PROBLEM TO WORK ON
Comb the records below for the string "none" and copy each line where it turns up.

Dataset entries
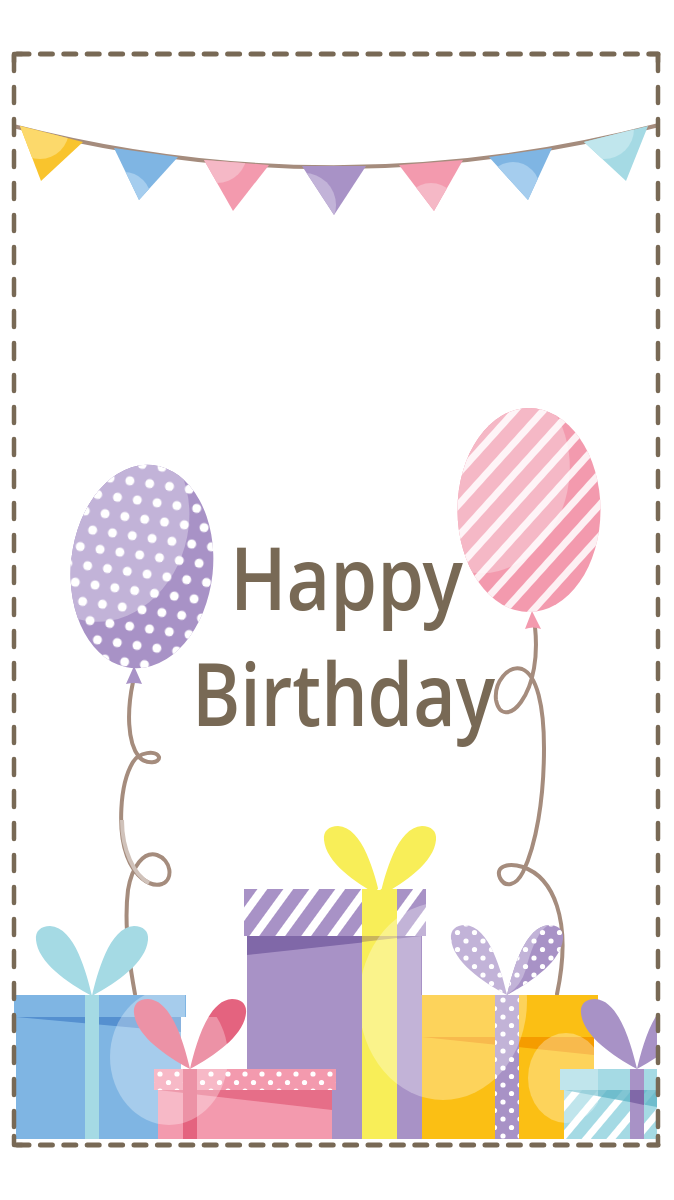
<!DOCTYPE html>
<html lang="en">
<head>
<meta charset="utf-8">
<title>Happy Birthday</title>
<style>
:root {
  --brown: #786955; --string: #a58c7d;
  --purple: #a892c6; --lilac: #c2b3d8; --violet: #8068a8;
  --pink: #f39aae; --rose: #e4637f; --blush: #f5b8c6;
  --blue: #7fb5e3; --sky: #a5cdee; --deep-blue: #5590d0;
  --aqua: #a5dae4; --pale-aqua: #c0e6ed; --teal: #62b7c9;
  --gold: #fbbf14; --honey: #ffd15c; --amber: #f59c00; --lemon: #f8ee58;
}
* { margin: 0; padding: 0; box-sizing: border-box; }
html, body { width: 674px; height: 1200px; overflow: hidden; background: #fff; }
.card { position: relative; width: 674px; height: 1200px; overflow: hidden; }
.artwork { position: absolute; inset: 0; display: block; }
.greeting { font-family: "Open Sans", "Noto Sans", sans-serif; font-size: 87px; font-weight: 600; fill: var(--brown); }
.dashes { fill: none; stroke: var(--brown); stroke-linecap: round; }
.string { fill: none; stroke: var(--string); stroke-width: 4; stroke-linecap: round; }
</style>
</head>
<body>
<main class="card">
<svg class="artwork" width="674" height="1200" viewBox="0 0 674 1200">
  <defs>
    <pattern id="balloon-dots" width="20" height="36" patternUnits="userSpaceOnUse" patternTransform="translate(146 474) rotate(8)">
      <g fill="#fff"><circle cx="5" cy="9" r="4.5"/><circle cx="15" cy="27" r="4.5"/></g>
    </pattern>
    <pattern id="balloon-stripes" width="21" height="21" patternUnits="userSpaceOnUse" patternTransform="translate(458 500) rotate(-48)">
      <rect width="21" height="7" fill="#fff" opacity=".85"/>
    </pattern>
    <pattern id="lid-stripes" width="21" height="21" patternUnits="userSpaceOnUse" patternTransform="translate(250 935) rotate(-54)">
      <rect width="21" height="8" fill="#fff"/>
    </pattern>
    <pattern id="box-stripes" width="19" height="19" patternUnits="userSpaceOnUse" patternTransform="translate(566 1128) rotate(-50)">
      <rect width="19" height="7" fill="#fff"/>
    </pattern>
    <pattern id="ribbon-dots" x="499" y="996" width="17" height="17" patternUnits="userSpaceOnUse">
      <g fill="#fff"><circle cx="4" cy="4" r="2.6"/><circle cx="12.5" cy="12.5" r="2.6"/></g>
    </pattern>
    <pattern id="lid-dots" x="156" y="1069" width="17" height="17" patternUnits="userSpaceOnUse">
      <g fill="#fff"><circle cx="4" cy="5" r="2.6"/><circle cx="12.5" cy="13.5" r="2.6"/></g>
    </pattern>
    <path id="bow-left" d="M0 0C-5-21-17-69-42-70C-51-70-57-65-56-56C-54-34-26-14 0 0Z"/>
    <path id="bow-right" d="M0 0C5-21 17-69 42-70C51-70 57-65 56-56C54-34 26-14 0 0Z"/>
    <g id="bow"><use href="#bow-left"/><use href="#bow-right"/></g>
    <clipPath id="purple-balloon-shape"><ellipse cx="142" cy="566.500" rx="71" ry="102" transform="rotate(6 142 566)"/></clipPath>
    <clipPath id="pink-balloon-shape"><ellipse cx="529" cy="510" rx="71.500" ry="102"/></clipPath>
    <clipPath id="flag-1"><path d="M20 126L83 142L41 181Z"/></clipPath>
    <clipPath id="flag-2"><path d="M114 148L178 157L139 200Z"/></clipPath>
    <clipPath id="flag-3"><path d="M204 160L269 165L233 211Z"/></clipPath>
    <clipPath id="flag-4"><path d="M302 166H366L334 215Z"/></clipPath>
    <clipPath id="flag-5"><path d="M399 165L463 160L434 211Z"/></clipPath>
    <clipPath id="flag-6"><path d="M489 157L552 148L528 200Z"/></clipPath>
    <clipPath id="flag-7"><path d="M584 142L648 126L626 181Z"/></clipPath>
    <clipPath id="frame-area"><rect x="13" y="800" width="644" height="339"/></clipPath>
    <clipPath id="big-gift-glow"><path d="M362 889H426V936H421V995H598V1046H594V1139H362Z"/></clipPath>
    <clipPath id="blue-gift-glow"><path d="M16 995H185V1017H245V1069H336V1090H332V1139H16Z"/><use href="#bow" x="190" y="1069"/></clipPath>
    <clipPath id="gold-gift-glow"><path d="M500 995H598V1139H500Z"/></clipPath>
  </defs>

  <g id="bunting">
    <path d="M13 126Q335 209 659 125" fill="none" stroke="var(--string)" stroke-width="4"/>
    <g clip-path="url(#flag-1)"><rect x="15" y="120" width="70" height="65" fill="#f9c42d"/><circle cx="40" cy="130" r="29" fill="#fcd96b"/></g>
    <g clip-path="url(#flag-2)"><rect x="110" y="145" width="70" height="60" fill="var(--blue)"/><circle cx="124" cy="199" r="27" fill="var(--sky)"/></g>
    <g clip-path="url(#flag-3)"><rect x="200" y="158" width="70" height="60" fill="var(--pink)"/><circle cx="217" cy="153" r="30" fill="var(--blush)"/></g>
    <g clip-path="url(#flag-4)"><rect x="300" y="164" width="70" height="55" fill="var(--purple)"/><circle cx="304" cy="205" r="32" fill="var(--lilac)"/></g>
    <g clip-path="url(#flag-5)"><rect x="395" y="158" width="70" height="60" fill="var(--pink)"/><circle cx="431" cy="211" r="28" fill="var(--blush)"/></g>
    <g clip-path="url(#flag-6)"><rect x="485" y="145" width="70" height="60" fill="var(--blue)"/><circle cx="513" cy="189" r="27" fill="var(--sky)"/></g>
    <g clip-path="url(#flag-7)"><rect x="580" y="120" width="70" height="65" fill="var(--aqua)"/><circle cx="604" cy="129" r="30" fill="var(--pale-aqua)"/></g>
  </g>

  <g id="purple-balloon">
    <path class="string" d="M133 682C127 710 127 742 139 757C147 765 160 763 159 757C156 750 139 752 133 762C119 785 118 832 127 856C134 875 149 888 162 884C174 879 171 860 157 855C144 851 132 866 128 890C124 922 129 962 135 994"/>
    <path d="M122 820C122 850 134 875 149 883" fill="none" stroke="#d0c2ba" stroke-width="4"/>
    <path d="M134 666L142 684Q134 682 126 684Z" fill="var(--purple)"/>
    <g clip-path="url(#purple-balloon-shape)">
      <rect x="65" y="460" width="155" height="212" fill="var(--purple)"/>
      <ellipse cx="106" cy="524" rx="82" ry="99" transform="rotate(16 106 524)" fill="var(--lilac)"/>
      <rect x="65" y="460" width="155" height="212" fill="url(#balloon-dots)"/>
    </g>
  </g>

  <g id="pink-balloon">
    <path class="string" d="M535 627C538 655 534 684 521 702C511 716 499 716 496 700C494 682 508 665 522 669C537 675 544 706 544 748C544 800 536 845 523 872C516 886 505 888 500 878C495 867 507 862 523 867C552 877 573 918 557 994"/>
    <path d="M532 611L541 629Q533 626 525 629Z" fill="var(--pink)"/>
    <g clip-path="url(#pink-balloon-shape)">
      <rect x="455" y="405" width="150" height="210" fill="var(--pink)"/>
      <ellipse cx="487" cy="475" rx="82" ry="99" transform="rotate(12 487 475)" fill="var(--blush)"/>
      <rect x="455" y="405" width="150" height="210" fill="url(#balloon-stripes)"/>
    </g>
  </g>

  <g id="greeting" role="heading" aria-level="1">
    <text class="greeting" x="230" y="610" textLength="233" lengthAdjust="spacingAndGlyphs">Happy</text>
    <text class="greeting" x="192" y="726" textLength="303" lengthAdjust="spacingAndGlyphs">Birthday</text>
  </g>

  <g id="gifts" clip-path="url(#frame-area)">
    <g id="blue-gift">
      <rect x="16" y="1016" width="165" height="123" fill="var(--blue)"/>
      <path d="M16 1017H181V1032Z" fill="var(--deep-blue)"/>
      <rect x="14" y="995" width="172" height="22" fill="var(--blue)"/>
      <rect x="85" y="995" width="14" height="144" fill="var(--aqua)"/>
      <use href="#bow" x="92" y="996" fill="var(--aqua)"/>
    </g>
    <g id="purple-gift">
      <rect x="247" y="936" width="175" height="203" fill="var(--purple)"/>
      <path d="M247 936H422L247 955Z" fill="var(--violet)"/>
      <rect x="244" y="889" width="182" height="47" fill="var(--purple)"/>
      <rect x="244" y="889" width="182" height="47" fill="url(#lid-stripes)"/>
      <rect x="362" y="889" width="35" height="250" fill="var(--lemon)"/>
      <path d="M362 936H397V938L362 942Z" fill="#c9b45b"/>
    </g>
    <g id="gold-gift">
      <rect x="422" y="995" width="176" height="42" fill="var(--gold)"/>
      <rect x="422" y="1037" width="172" height="102" fill="var(--gold)"/>
      <path d="M422 1037H594V1055Z" fill="var(--amber)"/>
      <rect x="495" y="995" width="24" height="144" fill="var(--purple)"/>
      <rect x="495" y="995" width="24" height="144" fill="url(#ribbon-dots)"/>
    </g>
    <g clip-path="url(#big-gift-glow)"><ellipse cx="443" cy="1001" rx="84" ry="99" fill="#fff" opacity=".3"/></g>
    <use href="#bow" x="380" y="889" transform="translate(0 7)" fill="var(--lemon)"/>
    <rect x="362" y="889" width="35" height="14" fill="var(--lemon)"/>
    <path d="M377 890L379 887L381 890Z" fill="#fff"/>
    <g id="dotted-bow">
      <use href="#bow-left" x="507" y="995" fill="var(--lilac)"/>
      <use href="#bow-right" x="507" y="995" fill="var(--purple)"/>
      <path d="M507 995C512 974 524 926 549 925C542 928 533 941 526 969Q521 986 507 995Z" fill="var(--lilac)"/>
      <use href="#bow" x="507" y="995" fill="url(#ribbon-dots)"/>
    </g>
    <g id="pink-gift">
      <rect x="158" y="1090" width="174" height="49" fill="var(--pink)"/>
      <path d="M158 1090H332V1110Z" fill="var(--rose)" opacity=".8"/>
      <rect x="154" y="1069" width="182" height="21" fill="var(--pink)"/>
      <rect x="154" y="1069" width="182" height="21" fill="url(#lid-dots)"/>
      <rect x="183" y="1069" width="14" height="70" fill="var(--rose)"/>
      <use href="#bow" x="190" y="1069" fill="var(--rose)"/>
    </g>
    <g clip-path="url(#blue-gift-glow)"><ellipse cx="169" cy="1057" rx="59" ry="68" fill="#fff" opacity=".3"/></g>
    <g id="aqua-gift">
      <rect x="564" y="1090" width="93" height="49" fill="var(--aqua)"/>
      <rect x="564" y="1090" width="93" height="49" fill="url(#box-stripes)"/>
      <path d="M564 1090H657V1107Z" fill="var(--teal)" opacity=".8"/>
      <rect x="560" y="1069" width="97" height="21" fill="var(--aqua)"/>
      <rect x="630" y="1069" width="14" height="70" fill="var(--purple)"/>
      <path d="M630 1090H644V1105L630 1102Z" fill="var(--violet)"/>
      <use href="#bow" x="637" y="1069" fill="var(--purple)"/>
    </g>
    <g clip-path="url(#gold-gift-glow)"><ellipse cx="566" cy="1078" rx="38" ry="45" fill="#fff" opacity=".3"/></g>
  </g>

  <g id="frame" class="dashes">
    <path d="M17 54H658M17 1145H658" stroke-width="5" stroke-dasharray="12 11.400"/>
    <path d="M14 55V1143M658 55V1143" stroke-width="4.500" stroke-dasharray="16 16"/>
    <path d="M14 62V54H22M650 54H658V62M14 1136V1145H22M650 1145H658V1136" stroke-width="4.500" stroke-linejoin="round"/>
  </g>
</svg>
</main>
</body>
</html>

RESPONSE BOX
.dashes { fill: none; stroke: var(--brown); stroke-linecap: round; }
.string { fill: none; stroke: var(--string); stroke-width: 4; stroke-linecap: round; }
    <path d="M13 126Q335 209 659 125" fill="none" stroke="var(--string)" stroke-width="4"/>
    <path d="M122 820C122 850 134 875 149 883" fill="none" stroke="#d0c2ba" stroke-width="4"/>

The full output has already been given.